(Dataset entries)
══════════
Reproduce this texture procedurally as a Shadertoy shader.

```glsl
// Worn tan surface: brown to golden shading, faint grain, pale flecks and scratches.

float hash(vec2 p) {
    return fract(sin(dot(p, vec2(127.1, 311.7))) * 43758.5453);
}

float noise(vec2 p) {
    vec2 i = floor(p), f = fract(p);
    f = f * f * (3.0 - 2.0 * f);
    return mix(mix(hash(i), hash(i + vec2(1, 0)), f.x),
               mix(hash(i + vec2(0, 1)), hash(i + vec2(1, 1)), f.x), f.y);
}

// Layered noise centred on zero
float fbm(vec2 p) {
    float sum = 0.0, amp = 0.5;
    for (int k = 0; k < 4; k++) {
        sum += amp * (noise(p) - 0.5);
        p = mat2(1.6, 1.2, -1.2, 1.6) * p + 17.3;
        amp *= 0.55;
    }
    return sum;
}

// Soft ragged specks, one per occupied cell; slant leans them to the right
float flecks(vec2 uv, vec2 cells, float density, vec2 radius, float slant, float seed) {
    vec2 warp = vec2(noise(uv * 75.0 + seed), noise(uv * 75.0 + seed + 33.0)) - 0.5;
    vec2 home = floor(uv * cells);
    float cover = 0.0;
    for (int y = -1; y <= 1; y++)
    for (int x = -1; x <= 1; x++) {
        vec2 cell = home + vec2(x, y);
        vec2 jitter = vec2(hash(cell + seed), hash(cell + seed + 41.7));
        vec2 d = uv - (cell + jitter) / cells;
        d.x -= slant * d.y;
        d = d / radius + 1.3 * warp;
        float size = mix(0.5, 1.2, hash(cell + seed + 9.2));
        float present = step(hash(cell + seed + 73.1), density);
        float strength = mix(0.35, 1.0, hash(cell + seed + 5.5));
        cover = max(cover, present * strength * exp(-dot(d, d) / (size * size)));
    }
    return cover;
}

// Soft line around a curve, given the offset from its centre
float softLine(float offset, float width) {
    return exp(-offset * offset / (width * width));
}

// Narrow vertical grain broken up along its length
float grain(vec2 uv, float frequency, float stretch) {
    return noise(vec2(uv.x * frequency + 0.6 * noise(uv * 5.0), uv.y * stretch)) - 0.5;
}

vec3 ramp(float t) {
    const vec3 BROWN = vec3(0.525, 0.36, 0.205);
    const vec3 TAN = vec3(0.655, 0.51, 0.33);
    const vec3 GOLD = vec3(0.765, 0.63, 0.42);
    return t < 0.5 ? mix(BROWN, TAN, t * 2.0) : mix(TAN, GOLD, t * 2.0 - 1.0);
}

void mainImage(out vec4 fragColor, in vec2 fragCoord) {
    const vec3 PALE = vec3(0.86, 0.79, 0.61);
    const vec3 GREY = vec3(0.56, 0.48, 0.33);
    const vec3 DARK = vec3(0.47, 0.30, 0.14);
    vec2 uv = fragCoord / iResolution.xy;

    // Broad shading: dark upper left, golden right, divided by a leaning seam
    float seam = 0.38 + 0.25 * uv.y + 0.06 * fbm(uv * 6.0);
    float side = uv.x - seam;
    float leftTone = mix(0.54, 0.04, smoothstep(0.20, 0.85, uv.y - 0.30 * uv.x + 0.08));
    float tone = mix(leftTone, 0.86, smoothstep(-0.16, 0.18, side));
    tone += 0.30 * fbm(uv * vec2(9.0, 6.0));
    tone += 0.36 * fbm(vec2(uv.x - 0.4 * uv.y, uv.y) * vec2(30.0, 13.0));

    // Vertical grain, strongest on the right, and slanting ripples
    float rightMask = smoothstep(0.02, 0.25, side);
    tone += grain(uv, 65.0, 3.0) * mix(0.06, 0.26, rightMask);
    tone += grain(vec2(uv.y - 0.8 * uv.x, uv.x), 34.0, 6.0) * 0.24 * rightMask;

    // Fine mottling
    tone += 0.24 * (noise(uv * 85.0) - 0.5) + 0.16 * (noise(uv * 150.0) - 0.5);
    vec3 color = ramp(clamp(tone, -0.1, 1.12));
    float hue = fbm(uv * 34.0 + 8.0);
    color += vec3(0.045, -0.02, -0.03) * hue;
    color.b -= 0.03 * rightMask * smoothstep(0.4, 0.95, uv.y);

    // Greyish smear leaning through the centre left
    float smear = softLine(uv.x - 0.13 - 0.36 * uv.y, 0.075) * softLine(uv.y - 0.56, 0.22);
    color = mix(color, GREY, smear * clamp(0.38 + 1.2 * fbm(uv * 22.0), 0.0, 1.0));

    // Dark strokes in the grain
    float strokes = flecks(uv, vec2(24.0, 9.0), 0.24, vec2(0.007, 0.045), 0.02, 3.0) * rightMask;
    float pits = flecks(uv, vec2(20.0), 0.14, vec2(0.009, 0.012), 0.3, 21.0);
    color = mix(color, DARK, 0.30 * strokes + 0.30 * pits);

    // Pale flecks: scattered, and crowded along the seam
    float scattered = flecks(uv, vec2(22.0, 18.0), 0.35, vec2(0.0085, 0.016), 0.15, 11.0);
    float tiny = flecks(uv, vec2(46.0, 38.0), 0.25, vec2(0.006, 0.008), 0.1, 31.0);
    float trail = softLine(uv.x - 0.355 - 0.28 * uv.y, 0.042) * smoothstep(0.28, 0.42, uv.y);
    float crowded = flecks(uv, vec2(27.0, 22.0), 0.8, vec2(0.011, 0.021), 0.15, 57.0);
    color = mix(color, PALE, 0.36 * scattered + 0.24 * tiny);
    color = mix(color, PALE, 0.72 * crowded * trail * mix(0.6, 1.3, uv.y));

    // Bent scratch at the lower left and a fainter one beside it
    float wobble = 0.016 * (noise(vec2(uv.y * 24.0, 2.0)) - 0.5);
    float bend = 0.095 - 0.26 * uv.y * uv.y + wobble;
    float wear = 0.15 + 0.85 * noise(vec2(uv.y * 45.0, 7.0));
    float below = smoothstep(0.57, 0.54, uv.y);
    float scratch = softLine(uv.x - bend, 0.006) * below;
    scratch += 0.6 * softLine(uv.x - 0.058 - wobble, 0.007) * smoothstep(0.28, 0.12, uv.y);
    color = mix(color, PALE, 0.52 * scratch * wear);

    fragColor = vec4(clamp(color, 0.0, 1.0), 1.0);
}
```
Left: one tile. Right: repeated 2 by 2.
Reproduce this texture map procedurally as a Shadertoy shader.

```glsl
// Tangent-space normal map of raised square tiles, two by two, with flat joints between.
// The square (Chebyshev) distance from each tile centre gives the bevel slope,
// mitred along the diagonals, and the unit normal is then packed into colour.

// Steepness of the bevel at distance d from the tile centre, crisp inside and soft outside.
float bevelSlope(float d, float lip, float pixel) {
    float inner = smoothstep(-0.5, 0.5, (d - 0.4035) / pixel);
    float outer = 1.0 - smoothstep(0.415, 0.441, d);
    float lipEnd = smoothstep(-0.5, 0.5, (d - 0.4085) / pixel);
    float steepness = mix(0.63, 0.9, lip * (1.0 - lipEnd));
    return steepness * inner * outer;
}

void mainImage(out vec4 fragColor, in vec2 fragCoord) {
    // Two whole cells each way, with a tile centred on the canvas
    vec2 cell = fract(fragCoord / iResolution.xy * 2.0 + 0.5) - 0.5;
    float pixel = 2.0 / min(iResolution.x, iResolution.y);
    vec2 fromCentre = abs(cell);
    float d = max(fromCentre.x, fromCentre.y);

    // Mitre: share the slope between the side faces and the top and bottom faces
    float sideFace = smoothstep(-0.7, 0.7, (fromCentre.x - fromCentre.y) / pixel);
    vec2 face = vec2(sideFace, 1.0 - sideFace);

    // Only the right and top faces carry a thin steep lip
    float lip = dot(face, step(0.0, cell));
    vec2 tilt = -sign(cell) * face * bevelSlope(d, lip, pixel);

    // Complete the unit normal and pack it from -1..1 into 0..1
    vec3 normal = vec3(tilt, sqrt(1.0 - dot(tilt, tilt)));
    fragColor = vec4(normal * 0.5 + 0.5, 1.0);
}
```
══════════
Task requirements
From the entries above, return each line with the word "flecks" in it.

Answer to the exercise
// Worn tan surface: brown to golden shading, faint grain, pale flecks and scratches.
float flecks(vec2 uv, vec2 cells, float density, vec2 radius, float slant, float seed) {
    float strokes = flecks(uv, vec2(24.0, 9.0), 0.24, vec2(0.007, 0.045), 0.02, 3.0) * rightMask;
    float pits = flecks(uv, vec2(20.0), 0.14, vec2(0.009, 0.012), 0.3, 21.0);
    // Pale flecks: scattered, and crowded along the seam
    float scattered = flecks(uv, vec2(22.0, 18.0), 0.35, vec2(0.0085, 0.016), 0.15, 11.0);
    float tiny = flecks(uv, vec2(46.0, 38.0), 0.25, vec2(0.006, 0.008), 0.1, 31.0);
    float crowded = flecks(uv, vec2(27.0, 22.0), 0.8, vec2(0.011, 0.021), 0.15, 57.0);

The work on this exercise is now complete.